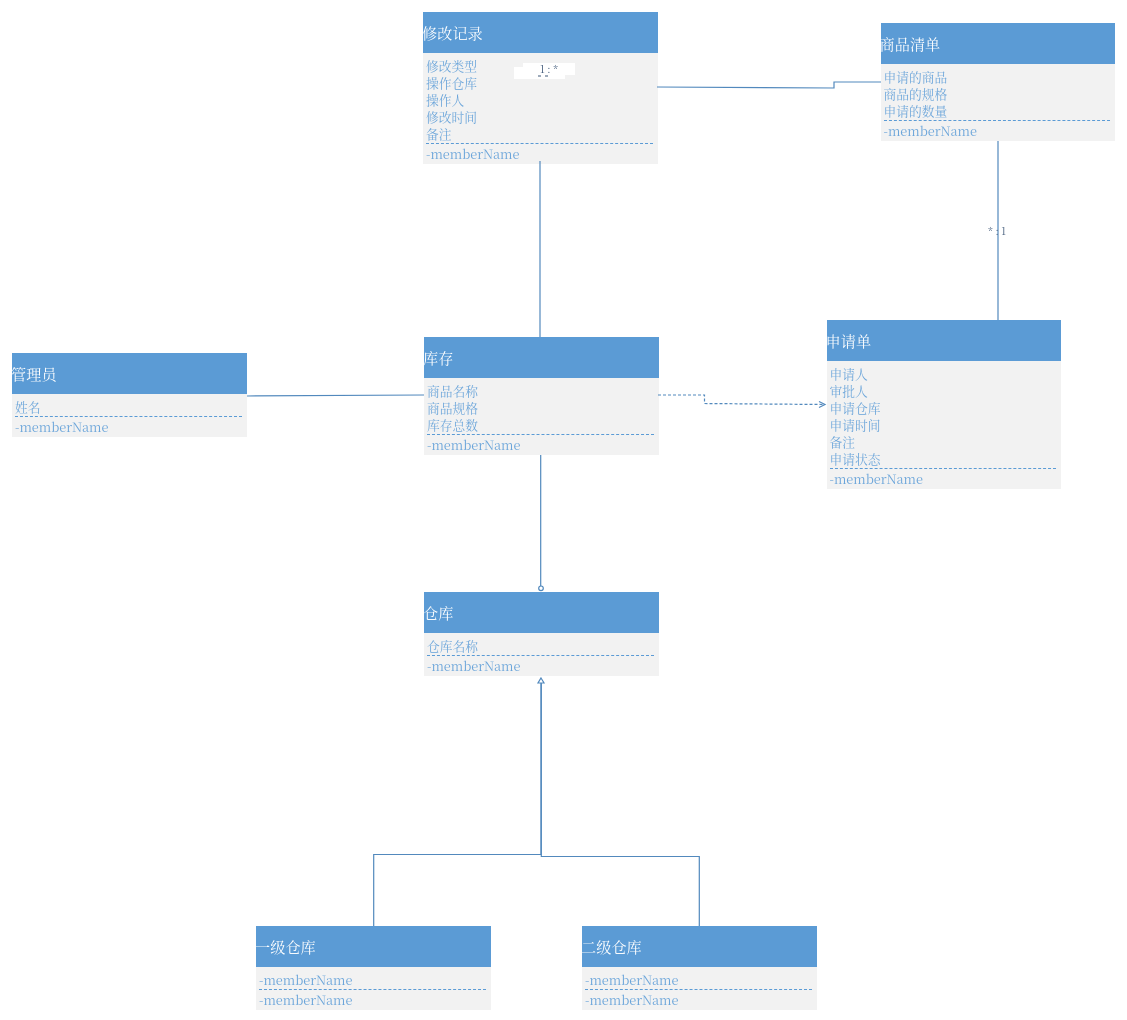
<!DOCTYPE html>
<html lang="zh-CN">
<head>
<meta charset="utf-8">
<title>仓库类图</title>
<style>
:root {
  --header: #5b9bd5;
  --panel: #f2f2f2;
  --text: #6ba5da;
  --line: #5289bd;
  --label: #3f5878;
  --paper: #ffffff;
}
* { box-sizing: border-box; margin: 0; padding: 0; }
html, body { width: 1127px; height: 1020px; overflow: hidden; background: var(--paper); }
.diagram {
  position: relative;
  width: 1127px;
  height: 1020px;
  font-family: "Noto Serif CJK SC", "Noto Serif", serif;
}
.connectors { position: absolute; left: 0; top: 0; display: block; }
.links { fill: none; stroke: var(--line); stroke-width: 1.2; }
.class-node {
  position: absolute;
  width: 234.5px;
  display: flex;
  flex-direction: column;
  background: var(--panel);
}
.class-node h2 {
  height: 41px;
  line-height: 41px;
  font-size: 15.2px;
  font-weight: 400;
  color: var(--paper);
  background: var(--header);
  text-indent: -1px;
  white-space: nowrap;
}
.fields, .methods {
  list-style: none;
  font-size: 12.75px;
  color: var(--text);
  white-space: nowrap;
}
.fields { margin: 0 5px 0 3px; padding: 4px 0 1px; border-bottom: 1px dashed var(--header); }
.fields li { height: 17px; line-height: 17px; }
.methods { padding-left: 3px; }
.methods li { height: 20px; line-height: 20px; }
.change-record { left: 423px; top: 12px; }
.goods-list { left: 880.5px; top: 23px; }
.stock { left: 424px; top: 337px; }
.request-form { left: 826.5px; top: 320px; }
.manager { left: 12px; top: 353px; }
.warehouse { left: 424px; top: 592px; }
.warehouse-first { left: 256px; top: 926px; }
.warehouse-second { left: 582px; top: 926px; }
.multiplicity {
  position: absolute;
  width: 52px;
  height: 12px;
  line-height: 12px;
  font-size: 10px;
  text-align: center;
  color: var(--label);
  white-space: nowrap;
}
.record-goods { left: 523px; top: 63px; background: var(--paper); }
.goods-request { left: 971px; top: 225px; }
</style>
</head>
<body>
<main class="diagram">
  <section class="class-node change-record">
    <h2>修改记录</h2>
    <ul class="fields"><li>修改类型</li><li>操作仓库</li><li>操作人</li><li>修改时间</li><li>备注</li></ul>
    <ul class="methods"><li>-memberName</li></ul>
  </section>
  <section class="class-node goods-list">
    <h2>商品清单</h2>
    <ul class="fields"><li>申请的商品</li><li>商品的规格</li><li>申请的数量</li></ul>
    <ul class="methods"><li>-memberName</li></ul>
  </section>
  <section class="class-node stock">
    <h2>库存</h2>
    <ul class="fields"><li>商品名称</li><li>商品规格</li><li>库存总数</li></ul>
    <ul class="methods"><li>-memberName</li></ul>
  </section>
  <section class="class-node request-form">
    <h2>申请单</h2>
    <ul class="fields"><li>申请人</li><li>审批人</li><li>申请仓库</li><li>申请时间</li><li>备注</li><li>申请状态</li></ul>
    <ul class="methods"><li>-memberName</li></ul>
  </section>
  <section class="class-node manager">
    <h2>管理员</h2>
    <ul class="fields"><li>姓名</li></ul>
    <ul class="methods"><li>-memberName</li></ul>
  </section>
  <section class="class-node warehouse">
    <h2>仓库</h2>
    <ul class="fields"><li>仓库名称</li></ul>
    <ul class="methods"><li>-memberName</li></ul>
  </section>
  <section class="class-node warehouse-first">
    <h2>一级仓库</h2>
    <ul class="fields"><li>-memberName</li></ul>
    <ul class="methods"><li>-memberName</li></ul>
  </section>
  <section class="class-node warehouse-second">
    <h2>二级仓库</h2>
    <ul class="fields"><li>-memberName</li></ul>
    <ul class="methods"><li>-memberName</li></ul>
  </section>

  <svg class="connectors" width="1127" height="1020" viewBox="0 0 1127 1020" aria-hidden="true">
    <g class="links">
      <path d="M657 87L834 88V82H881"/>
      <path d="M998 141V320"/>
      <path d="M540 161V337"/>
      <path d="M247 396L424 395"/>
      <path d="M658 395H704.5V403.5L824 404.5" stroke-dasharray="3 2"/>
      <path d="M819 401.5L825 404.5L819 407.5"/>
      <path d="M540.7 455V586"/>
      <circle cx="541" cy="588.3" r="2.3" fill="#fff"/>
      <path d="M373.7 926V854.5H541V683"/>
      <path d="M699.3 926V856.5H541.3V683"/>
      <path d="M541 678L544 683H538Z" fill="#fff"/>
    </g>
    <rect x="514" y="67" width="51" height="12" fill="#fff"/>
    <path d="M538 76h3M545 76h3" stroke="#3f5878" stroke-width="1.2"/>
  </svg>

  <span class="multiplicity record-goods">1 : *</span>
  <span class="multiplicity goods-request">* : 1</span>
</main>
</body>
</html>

---

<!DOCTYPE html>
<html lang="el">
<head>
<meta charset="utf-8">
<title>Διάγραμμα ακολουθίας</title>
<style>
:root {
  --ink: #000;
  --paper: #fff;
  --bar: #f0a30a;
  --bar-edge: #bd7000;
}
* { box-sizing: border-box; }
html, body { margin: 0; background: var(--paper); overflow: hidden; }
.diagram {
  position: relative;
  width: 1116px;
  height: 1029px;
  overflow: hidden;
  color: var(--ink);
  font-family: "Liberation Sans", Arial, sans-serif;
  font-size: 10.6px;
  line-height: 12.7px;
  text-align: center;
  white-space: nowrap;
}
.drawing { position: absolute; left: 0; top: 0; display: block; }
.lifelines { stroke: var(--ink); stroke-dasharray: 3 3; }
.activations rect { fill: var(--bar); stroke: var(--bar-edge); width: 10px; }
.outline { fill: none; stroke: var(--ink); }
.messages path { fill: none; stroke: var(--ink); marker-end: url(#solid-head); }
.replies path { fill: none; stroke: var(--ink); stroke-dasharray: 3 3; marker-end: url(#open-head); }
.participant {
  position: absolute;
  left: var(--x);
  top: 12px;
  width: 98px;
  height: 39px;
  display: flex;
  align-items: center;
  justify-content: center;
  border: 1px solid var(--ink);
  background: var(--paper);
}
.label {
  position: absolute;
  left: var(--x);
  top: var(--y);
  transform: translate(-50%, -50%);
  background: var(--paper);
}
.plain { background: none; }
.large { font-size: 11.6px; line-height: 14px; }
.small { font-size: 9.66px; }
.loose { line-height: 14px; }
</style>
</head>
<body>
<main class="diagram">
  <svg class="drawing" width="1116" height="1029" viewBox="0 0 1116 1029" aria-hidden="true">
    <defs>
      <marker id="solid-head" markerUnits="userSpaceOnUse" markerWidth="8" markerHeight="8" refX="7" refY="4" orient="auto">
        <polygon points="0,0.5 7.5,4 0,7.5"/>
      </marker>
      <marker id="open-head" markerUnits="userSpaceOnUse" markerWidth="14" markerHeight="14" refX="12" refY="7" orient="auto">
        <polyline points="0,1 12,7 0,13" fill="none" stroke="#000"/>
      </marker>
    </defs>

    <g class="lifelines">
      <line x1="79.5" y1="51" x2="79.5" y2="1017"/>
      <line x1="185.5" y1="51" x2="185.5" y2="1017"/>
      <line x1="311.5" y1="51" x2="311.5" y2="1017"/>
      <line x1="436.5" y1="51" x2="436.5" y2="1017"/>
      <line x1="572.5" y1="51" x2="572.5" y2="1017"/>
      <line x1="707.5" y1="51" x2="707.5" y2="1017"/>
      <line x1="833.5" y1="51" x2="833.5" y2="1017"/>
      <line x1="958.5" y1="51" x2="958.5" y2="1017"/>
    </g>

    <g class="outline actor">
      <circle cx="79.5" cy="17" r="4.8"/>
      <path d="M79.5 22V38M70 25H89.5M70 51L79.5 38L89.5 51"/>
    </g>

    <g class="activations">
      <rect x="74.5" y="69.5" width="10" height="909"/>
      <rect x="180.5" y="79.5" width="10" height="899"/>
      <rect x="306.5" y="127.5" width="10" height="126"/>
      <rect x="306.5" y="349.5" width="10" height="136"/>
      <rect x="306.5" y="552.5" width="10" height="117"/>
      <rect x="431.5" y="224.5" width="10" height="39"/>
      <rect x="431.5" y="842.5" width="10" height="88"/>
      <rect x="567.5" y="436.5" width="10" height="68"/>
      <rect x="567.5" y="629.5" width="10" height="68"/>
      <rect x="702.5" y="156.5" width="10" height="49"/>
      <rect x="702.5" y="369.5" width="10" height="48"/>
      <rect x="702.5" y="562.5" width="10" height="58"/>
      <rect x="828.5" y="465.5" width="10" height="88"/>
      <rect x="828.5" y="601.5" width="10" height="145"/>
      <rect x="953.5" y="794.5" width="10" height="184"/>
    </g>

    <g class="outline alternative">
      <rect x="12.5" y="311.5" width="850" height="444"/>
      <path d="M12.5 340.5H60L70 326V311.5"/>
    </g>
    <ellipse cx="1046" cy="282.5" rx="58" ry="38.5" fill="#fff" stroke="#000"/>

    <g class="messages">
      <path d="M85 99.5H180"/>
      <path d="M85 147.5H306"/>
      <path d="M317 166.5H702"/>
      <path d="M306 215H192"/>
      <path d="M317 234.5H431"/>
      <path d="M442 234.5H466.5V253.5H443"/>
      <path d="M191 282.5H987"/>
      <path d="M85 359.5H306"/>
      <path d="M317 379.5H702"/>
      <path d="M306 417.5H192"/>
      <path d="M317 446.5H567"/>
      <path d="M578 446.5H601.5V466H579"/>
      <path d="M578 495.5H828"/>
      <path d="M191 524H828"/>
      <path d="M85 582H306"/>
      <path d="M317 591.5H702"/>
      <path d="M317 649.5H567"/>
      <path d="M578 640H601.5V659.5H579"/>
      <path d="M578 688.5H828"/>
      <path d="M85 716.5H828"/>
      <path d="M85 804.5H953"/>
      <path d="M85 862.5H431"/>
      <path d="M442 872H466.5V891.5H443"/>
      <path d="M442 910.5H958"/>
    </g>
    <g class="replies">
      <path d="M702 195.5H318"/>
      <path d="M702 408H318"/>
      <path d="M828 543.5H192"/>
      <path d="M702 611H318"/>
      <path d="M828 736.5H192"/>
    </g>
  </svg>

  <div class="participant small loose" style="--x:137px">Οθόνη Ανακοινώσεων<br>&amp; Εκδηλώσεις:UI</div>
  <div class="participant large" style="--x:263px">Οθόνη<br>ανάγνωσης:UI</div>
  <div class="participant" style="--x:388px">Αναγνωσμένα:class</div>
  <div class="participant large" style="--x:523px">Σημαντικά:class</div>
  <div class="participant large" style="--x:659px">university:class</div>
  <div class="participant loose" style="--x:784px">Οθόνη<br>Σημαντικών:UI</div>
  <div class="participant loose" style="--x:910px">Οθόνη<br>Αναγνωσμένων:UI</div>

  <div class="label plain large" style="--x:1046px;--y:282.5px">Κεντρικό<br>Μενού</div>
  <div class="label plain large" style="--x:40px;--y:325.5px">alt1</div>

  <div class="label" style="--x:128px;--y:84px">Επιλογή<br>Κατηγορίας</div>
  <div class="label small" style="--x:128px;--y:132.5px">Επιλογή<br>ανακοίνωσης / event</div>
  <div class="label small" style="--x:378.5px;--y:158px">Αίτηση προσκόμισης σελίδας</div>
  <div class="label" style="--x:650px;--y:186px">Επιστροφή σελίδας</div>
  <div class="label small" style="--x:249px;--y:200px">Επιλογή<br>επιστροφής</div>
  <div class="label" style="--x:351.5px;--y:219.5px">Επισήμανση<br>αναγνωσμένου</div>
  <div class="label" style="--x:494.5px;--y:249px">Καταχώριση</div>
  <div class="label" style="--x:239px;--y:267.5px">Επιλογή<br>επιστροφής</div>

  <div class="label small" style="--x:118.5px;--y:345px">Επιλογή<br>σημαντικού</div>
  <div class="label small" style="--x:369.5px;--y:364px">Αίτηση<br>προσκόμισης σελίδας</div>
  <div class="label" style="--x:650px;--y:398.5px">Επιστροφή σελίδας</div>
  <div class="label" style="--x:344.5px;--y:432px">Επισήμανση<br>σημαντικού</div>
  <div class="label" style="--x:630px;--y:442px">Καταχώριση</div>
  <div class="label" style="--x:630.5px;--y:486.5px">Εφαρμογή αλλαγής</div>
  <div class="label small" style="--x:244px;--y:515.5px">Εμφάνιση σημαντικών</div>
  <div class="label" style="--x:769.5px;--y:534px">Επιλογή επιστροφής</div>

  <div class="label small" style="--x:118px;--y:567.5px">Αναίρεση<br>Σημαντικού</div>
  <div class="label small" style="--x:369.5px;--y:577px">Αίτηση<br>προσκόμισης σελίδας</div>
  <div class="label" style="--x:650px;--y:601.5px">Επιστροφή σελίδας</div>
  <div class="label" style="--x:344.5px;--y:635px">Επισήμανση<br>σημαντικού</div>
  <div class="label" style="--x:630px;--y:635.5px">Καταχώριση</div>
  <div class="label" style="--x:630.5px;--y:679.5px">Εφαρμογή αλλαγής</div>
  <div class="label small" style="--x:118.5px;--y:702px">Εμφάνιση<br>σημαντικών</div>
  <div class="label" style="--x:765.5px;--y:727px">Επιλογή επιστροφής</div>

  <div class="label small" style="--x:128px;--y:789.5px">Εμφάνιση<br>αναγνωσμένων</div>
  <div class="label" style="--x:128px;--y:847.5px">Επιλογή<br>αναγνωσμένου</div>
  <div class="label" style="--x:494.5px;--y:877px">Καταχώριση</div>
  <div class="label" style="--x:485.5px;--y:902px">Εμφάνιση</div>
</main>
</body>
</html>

• Exercise instructions: Check each line of the listing for "text", and copy the ones that hold it.

• Response area:
  --text: #6ba5da;
  text-indent: -1px;
  color: var(--text);
  text-align: center;
  text-align: center;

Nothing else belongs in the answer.